▶ Exercise directions
Please give the listing again, word for word, with nothing left out.

▶ Input data
____________

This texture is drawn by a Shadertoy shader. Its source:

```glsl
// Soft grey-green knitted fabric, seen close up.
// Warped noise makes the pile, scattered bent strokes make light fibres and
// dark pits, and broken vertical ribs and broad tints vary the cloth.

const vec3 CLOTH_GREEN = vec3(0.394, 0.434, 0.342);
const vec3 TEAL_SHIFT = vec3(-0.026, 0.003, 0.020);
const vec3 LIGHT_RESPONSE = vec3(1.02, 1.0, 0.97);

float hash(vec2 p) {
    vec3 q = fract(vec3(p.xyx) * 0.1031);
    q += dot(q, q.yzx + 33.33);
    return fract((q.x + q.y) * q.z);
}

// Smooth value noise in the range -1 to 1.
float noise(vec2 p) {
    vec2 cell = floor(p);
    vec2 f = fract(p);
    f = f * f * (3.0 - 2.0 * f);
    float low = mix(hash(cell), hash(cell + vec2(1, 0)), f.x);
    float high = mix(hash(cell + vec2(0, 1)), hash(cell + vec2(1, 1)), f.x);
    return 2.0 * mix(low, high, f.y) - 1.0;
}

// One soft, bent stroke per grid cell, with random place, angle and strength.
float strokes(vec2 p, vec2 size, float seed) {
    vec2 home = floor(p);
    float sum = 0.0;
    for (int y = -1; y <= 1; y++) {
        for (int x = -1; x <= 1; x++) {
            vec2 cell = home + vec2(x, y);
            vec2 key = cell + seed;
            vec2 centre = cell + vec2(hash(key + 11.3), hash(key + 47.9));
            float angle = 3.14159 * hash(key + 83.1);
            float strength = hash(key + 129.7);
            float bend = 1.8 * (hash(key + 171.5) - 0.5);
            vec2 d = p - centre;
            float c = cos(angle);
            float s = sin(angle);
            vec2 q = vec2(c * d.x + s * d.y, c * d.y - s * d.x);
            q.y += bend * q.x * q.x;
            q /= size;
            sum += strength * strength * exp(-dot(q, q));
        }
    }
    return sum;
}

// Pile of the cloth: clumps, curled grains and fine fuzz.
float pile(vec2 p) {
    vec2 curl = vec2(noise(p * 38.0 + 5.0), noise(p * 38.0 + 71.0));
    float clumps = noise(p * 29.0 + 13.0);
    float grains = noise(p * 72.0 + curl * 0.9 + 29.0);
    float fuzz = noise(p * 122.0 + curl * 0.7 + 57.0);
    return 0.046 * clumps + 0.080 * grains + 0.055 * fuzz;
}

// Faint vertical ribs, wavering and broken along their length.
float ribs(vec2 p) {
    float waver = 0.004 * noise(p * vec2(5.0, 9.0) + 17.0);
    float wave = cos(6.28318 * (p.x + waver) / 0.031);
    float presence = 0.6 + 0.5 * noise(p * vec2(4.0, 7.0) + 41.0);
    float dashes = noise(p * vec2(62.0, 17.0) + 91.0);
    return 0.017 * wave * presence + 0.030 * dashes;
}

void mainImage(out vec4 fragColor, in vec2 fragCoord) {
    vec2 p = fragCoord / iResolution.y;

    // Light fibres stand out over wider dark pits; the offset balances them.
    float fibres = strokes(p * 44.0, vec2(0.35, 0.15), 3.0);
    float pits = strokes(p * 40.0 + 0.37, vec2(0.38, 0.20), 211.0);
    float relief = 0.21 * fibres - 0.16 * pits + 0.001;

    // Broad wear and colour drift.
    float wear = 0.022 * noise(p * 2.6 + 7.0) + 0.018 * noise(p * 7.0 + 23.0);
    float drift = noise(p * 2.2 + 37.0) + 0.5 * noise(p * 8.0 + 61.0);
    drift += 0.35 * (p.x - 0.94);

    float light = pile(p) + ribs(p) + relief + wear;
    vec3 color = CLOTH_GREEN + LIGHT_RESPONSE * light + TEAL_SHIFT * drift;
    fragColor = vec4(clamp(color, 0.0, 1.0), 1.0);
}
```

____________

▶ Response to the task
This texture is drawn by a Shadertoy shader. Its source:

```glsl
// Soft grey-green knitted fabric, seen close up.
// Warped noise makes the pile, scattered bent strokes make light fibres and
// dark pits, and broken vertical ribs and broad tints vary the cloth.

const vec3 CLOTH_GREEN = vec3(0.394, 0.434, 0.342);
const vec3 TEAL_SHIFT = vec3(-0.026, 0.003, 0.020);
const vec3 LIGHT_RESPONSE = vec3(1.02, 1.0, 0.97);

float hash(vec2 p) {
    vec3 q = fract(vec3(p.xyx) * 0.1031);
    q += dot(q, q.yzx + 33.33);
    return fract((q.x + q.y) * q.z);
}

// Smooth value noise in the range -1 to 1.
float noise(vec2 p) {
    vec2 cell = floor(p);
    vec2 f = fract(p);
    f = f * f * (3.0 - 2.0 * f);
    float low = mix(hash(cell), hash(cell + vec2(1, 0)), f.x);
    float high = mix(hash(cell + vec2(0, 1)), hash(cell + vec2(1, 1)), f.x);
    return 2.0 * mix(low, high, f.y) - 1.0;
}

// One soft, bent stroke per grid cell, with random place, angle and strength.
float strokes(vec2 p, vec2 size, float seed) {
    vec2 home = floor(p);
    float sum = 0.0;
    for (int y = -1; y <= 1; y++) {
        for (int x = -1; x <= 1; x++) {
            vec2 cell = home + vec2(x, y);
            vec2 key = cell + seed;
            vec2 centre = cell + vec2(hash(key + 11.3), hash(key + 47.9));
            float angle = 3.14159 * hash(key + 83.1);
            float strength = hash(key + 129.7);
            float bend = 1.8 * (hash(key + 171.5) - 0.5);
            vec2 d = p - centre;
            float c = cos(angle);
            float s = sin(angle);
            vec2 q = vec2(c * d.x + s * d.y, c * d.y - s * d.x);
            q.y += bend * q.x * q.x;
            q /= size;
            sum += strength * strength * exp(-dot(q, q));
        }
    }
    return sum;
}

// Pile of the cloth: clumps, curled grains and fine fuzz.
float pile(vec2 p) {
    vec2 curl = vec2(noise(p * 38.0 + 5.0), noise(p * 38.0 + 71.0));
    float clumps = noise(p * 29.0 + 13.0);
    float grains = noise(p * 72.0 + curl * 0.9 + 29.0);
    float fuzz = noise(p * 122.0 + curl * 0.7 + 57.0);
    return 0.046 * clumps + 0.080 * grains + 0.055 * fuzz;
}

// Faint vertical ribs, wavering and broken along their length.
float ribs(vec2 p) {
    float waver = 0.004 * noise(p * vec2(5.0, 9.0) + 17.0);
    float wave = cos(6.28318 * (p.x + waver) / 0.031);
    float presence = 0.6 + 0.5 * noise(p * vec2(4.0, 7.0) + 41.0);
    float dashes = noise(p * vec2(62.0, 17.0) + 91.0);
    return 0.017 * wave * presence + 0.030 * dashes;
}

void mainImage(out vec4 fragColor, in vec2 fragCoord) {
    vec2 p = fragCoord / iResolution.y;

    // Light fibres stand out over wider dark pits; the offset balances them.
    float fibres = strokes(p * 44.0, vec2(0.35, 0.15), 3.0);
    float pits = strokes(p * 40.0 + 0.37, vec2(0.38, 0.20), 211.0);
    float relief = 0.21 * fibres - 0.16 * pits + 0.001;

    // Broad wear and colour drift.
    float wear = 0.022 * noise(p * 2.6 + 7.0) + 0.018 * noise(p * 7.0 + 23.0);
    float drift = noise(p * 2.2 + 37.0) + 0.5 * noise(p * 8.0 + 61.0);
    drift += 0.35 * (p.x - 0.94);

    float light = pile(p) + ribs(p) + relief + wear;
    vec3 color = CLOTH_GREEN + LIGHT_RESPONSE * light + TEAL_SHIFT * drift;
    fragColor = vec4(clamp(color, 0.0, 1.0), 1.0);
}
```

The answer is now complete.